Modoc Indians. From M6atokni, meaning “southerners.” Also called:
- Afgspaluma, Nez Perce name for all Indians on Klamath Reservation and in the vicinity.
- La-la-cas, said to be the original name.
- Lutmdwi, by a part of the Pit River Indians.
- Lutuami, Ilmawi name.
- Pχánai, Yreka Shasta name.
- Saidoka, Shoshoni name.
Modoc Location. On Little Klamath Lake, Modoc Lake, Tule Lake, Lost River Valley, and Clear Lake, extending at times as far east as Goose Lake.
Modoc Subdivisions. The most important bands of the Modoc are said to have been at Little Klamath Lake, Tule Lake, and in the valley of Lost River.
- Agawesh, on lower Klamath Lake, Calif., and on Hot Creek. Chakawech, near Yaneks, on Sprague River, Klamath Reservation.
- Kalelk, on the north shore of Tule or Rhett Lake.
- Kawa, at Yaneks on Sprague River.
- Keshlakchuis, on the southeast side of Tule (Rhett) Lake, Calif.
- Keuchishkeni, on Hot Creek near Little Klamath Lake, Calif.
- Kumbatuash (with Klamath), southwest of Tule (Rhett) Lake, Calif., extending from the lake shore to the lava beds.
- Leush, on the north side of Tule (Rhett) Lake, Oreg.
- Nakoshkeni, at the junction of Lost River with Tule Lake.
- Nushaltkagakni, at the headwaters of Lost River near Bonanna.
- Pashka, on the northwest shore of Tule (Rhett) Lake.
- Shapashkeni, on the southeast side of Little Klamath Lake, Calif.
- Sputuishkeni, on Lower Klamath Lake, Calif.
- Stuikishkeni, on the north side of Little Klamath Lake.
- Waisha, on Lost River, 3 or 4 miles northwest of Tule Lake, and near the hills that culminate in Laki Peak.
- Wachamshwash, on Lost River near Tule (Rhett) Lake, in Klamath County.
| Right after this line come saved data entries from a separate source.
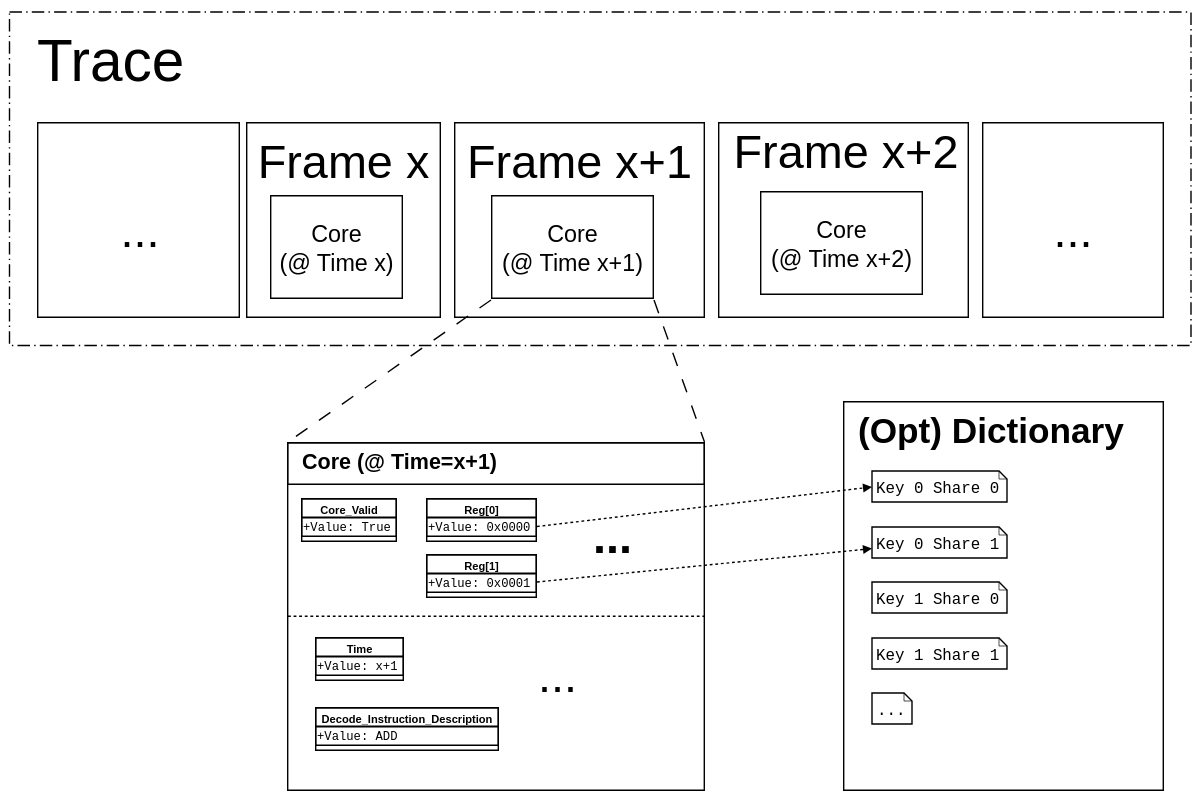
<!DOCTYPE html>
<html lang="en">
<head>
<meta charset="utf-8">
<title>Trace structure</title>
<style>
:root {
  --ink: #000;
  --paper: #fff;
  --outline: inset 0 0 0 1.4px var(--ink);
  --sans: "Liberation Sans", Arial, sans-serif;
  --mono: "Liberation Mono", "Courier New", monospace;
}
* { box-sizing: border-box; margin: 0; padding: 0; }
html, body { width: 1200px; height: 801px; overflow: hidden; background: var(--paper); }
body { position: relative; color: var(--ink); font-family: var(--sans); white-space: nowrap; }
ul { list-style: none; }

.connectors { position: absolute; left: 0; top: 0; pointer-events: none; }
.connectors, .note svg { fill: none; stroke: var(--ink); stroke-width: 1.4; }
.connectors .head { fill: var(--ink); }

.trace { position: absolute; left: 9px; top: 12px; width: 1183px; height: 334px; padding: 16px 28px 0; }
.trace h1 { font-size: 58.5px; font-weight: 400; line-height: 66px; margin-bottom: 28px; }
.frames { display: flex; height: 196px; }
.frame { box-shadow: var(--outline); padding-top: 13px; margin-right: 13px; flex: none; }
.frame h2 { font-size: 46.8px; font-weight: 400; line-height: 54px; text-align: center; }
.frame.before { width: 203px; margin-right: 6px; }
.frame.current { width: 195px; }
.frame.next, .frame.later { width: 251px; }
.frame.later { padding-top: 3px; }
.frame.later h2 { padding-left: 5px; }
.frame.after { width: 182px; margin-right: 0; }
.more { font-size: 46.8px; line-height: 54px; text-align: center; }
.frame .more { padding-top: 69px; }
.before .more { padding-left: 3px; }
.core-slot { height: 104px; padding-top: 25px; box-shadow: var(--outline); font-size: 23.3px; line-height: 29px; text-align: center; }
.current .core-slot { width: 133px; margin: 6px 0 0 24px; }
.next .core-slot { width: 163px; margin: 6px 0 0 37px; }
.later .core-slot { width: 163px; margin: 12px 0 0 42px; }

.core { position: absolute; left: 287px; top: 442px; width: 418px; height: 349px; box-shadow: var(--outline); }
.core h2 { height: 43px; padding-left: 15px; font-size: 21.5px; line-height: 41px; box-shadow: var(--outline); }
.state { position: relative; display: flex; align-items: flex-start; gap: 29px; height: 131px; padding: 13px 14px 0; }
.registers { display: flex; flex-direction: column; gap: 12px; }
.extras { position: relative; display: flex; flex-direction: column; align-items: flex-start; gap: 26px; padding: 21px 28px 0; }
.state .more { position: absolute; left: 306px; top: 25px; font-weight: 700; }
.extras .more { position: absolute; left: 251px; top: 33px; }

.entry { height: 44px; box-shadow: var(--outline); }
.entry h3 { height: 20px; padding-top: 2px; font-size: 11.1px; line-height: 20px; text-align: center; box-shadow: var(--outline); }
.entry p { height: 20px; margin-top: -1px; padding: 2px 0 0 2px; font-family: var(--mono); font-size: 12.2px; line-height: 19px; box-shadow: var(--outline); }
.valid { width: 96px; }
.register { width: 111px; }
.time { width: 89px; }
.description { width: 184px; }

.dictionary { position: absolute; left: 843px; top: 401px; width: 321px; height: 390px; padding: 9px 0 0 15px; box-shadow: var(--outline); }
.dictionary h2 { font-size: 35.2px; line-height: 42px; }
.notes { display: flex; flex-direction: column; gap: 22.6px; padding: 18px 0 0 13px; }
.note { position: relative; width: 137px; height: 33px; padding-left: 5px; font-family: var(--mono); font-size: 15.8px; line-height: 39px; }
.note svg { position: absolute; left: 0; top: 0; }
.note.short { width: 42px; padding-left: 6px; }
</style>
</head>
<body>

<section class="trace">
  <h1>Trace</h1>
  <div class="frames">
    <div class="frame before"><p class="more">...</p></div>
    <div class="frame current">
      <h2>Frame x</h2>
      <p class="core-slot">Core<br>(@ Time x)</p>
    </div>
    <div class="frame next">
      <h2>Frame x+1</h2>
      <p class="core-slot">Core<br>(@ Time x+1)</p>
    </div>
    <div class="frame later">
      <h2>Frame x+2</h2>
      <p class="core-slot">Core<br>(@ Time x+2)</p>
    </div>
    <div class="frame after"><p class="more">...</p></div>
  </div>
</section>

<section class="core">
  <h2>Core (@ Time=x+1)</h2>
  <div class="state">
    <article class="entry valid"><h3>Core_Valid</h3><p>+Value: True</p></article>
    <div class="registers">
      <article class="entry register"><h3>Reg[0]</h3><p>+Value: 0x0000</p></article>
      <article class="entry register"><h3>Reg[1]</h3><p>+Value: 0x0001</p></article>
    </div>
    <p class="more">...</p>
  </div>
  <div class="extras">
    <article class="entry time"><h3>Time</h3><p>+Value: x+1</p></article>
    <article class="entry description"><h3>Decode_Instruction_Description</h3><p>+Value: ADD</p></article>
    <p class="more">...</p>
  </div>
</section>

<section class="dictionary">
  <h2>(Opt) Dictionary</h2>
  <ul class="notes">
    <li class="note"><svg width="137" height="33" aria-hidden="true">
      <defs><g id="sheet"><path d="M1 1H128L136 9V32H1Z"/><path d="M128 1V9H136" stroke-width="0.7"/></g></defs>
      <use href="#sheet"/></svg>Key 0 Share 0</li>
    <li class="note"><svg width="137" height="33" aria-hidden="true"><use href="#sheet"/></svg>Key 0 Share 1</li>
    <li class="note"><svg width="137" height="33" aria-hidden="true"><use href="#sheet"/></svg>Key 1 Share 0</li>
    <li class="note"><svg width="137" height="33" aria-hidden="true"><use href="#sheet"/></svg>Key 1 Share 1</li>
    <li class="note short"><svg width="42" height="33" aria-hidden="true"><path d="M1 1H33L41 9V32H1Z"/><path d="M33 1V9H41" stroke-width="0.7"/></svg>...</li>
  </ul>
</section>

<svg class="connectors" width="1200" height="801" viewBox="0 0 1200 801" aria-hidden="true">
  <rect class="trace-border" x="9.5" y="12" width="1181.5" height="333.5" stroke-dasharray="12.5 4.2 1.4 4.2"/>
  <g class="zoom" stroke-dasharray="14 14">
    <line x1="491" y1="300" x2="288" y2="442"/>
    <line x1="654" y1="300" x2="704.5" y2="442"/>
  </g>
  <g class="dotted" stroke-dasharray="2.8 2.8">
    <line x1="288" y1="616.3" x2="704" y2="616.3"/>
    <line x1="537" y1="526.5" x2="863" y2="488"/>
    <line x1="537" y1="582" x2="863" y2="549.5"/>
  </g>
  <polygon class="head" stroke="none" points="872,487 863.5,492.5 862.5,483.5"/>
  <polygon class="head" stroke="none" points="872,548.5 863.5,554 862.5,545"/>
</svg>

</body>
</html>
- Welwashkeni, on the southeast side of Tule Lake, at Miller’s Farm, Calif.
- Wukakeni, on the east side of Tule Lake, Calif.
- Yaneks (with Klamath and Shoshoni), along middle Sprague River, Lake County.
- Yulalona (with Klamath), at the site of the present Linkville.
The Modoc came into contact with the Whites in comparatively late times, and acquired an unfortunate reputation from frequent conflicts with white immigrants in which atrocities were committed on both sides. In 1864 the Modoc and the Klamath together ceded their territory to the United States and retired to Klamath Reservation, but they were never contented there and made persistent efforts to return to their old country. Finally, in 1870, a chief named Kintpuash, better known to the Whites as Captain Jack, led the more turbulent element of the tribe back to the California border and refused to return. The first attempt to bring the runaways back precipitated the Modoc War of 1872-73. The Modoc retreated to the lava beds of northern California and for several months resisted all attempts to dislodge them, but they were finally overcome and Kintpuash and five other leaders hanged in October of that year. Part of the tribe was then sent to Indian Territory and placed on the Quapaw Reservation and the remainder on the Klamath Reservation.
Modoc Population. Mooney (1928) estimates that there were 400 Modoc in 1780, but Kroeber (1925), with whom Spier (1930) seems to concur, allows twice as many. In 1905 there were 56 on the Quapaw Reservation and 223 on the Klamath Reservation. The census of 1910 returned 282, of whom 212 were in Oregon, 33 in Oklahoma, 20 in California, and the remainder scattered among 5 other States. In 1930 31 were in Oklahoma. (See Klamath Indians) In 1937, 329 were reported.
Connections in which the Modoc Indians have become noted. The chief claim of the Modoc to remembrance is on account of the remarkable defensive war they maintained in the lava beds of California, as above stated. A California county is named for them and places called Modoc are to be found in Phillips County, Ark.; in Emanuel County, Ga.; in Louisiana; in Ohio; and in McCormick County, S. C.; Randolph County, Ill.; and Randolph County, Ind.; also in the name of Modoc Point, Oreg.; in Scott County, Kans.; and in the name of the Modoc Lava Beds, Calif.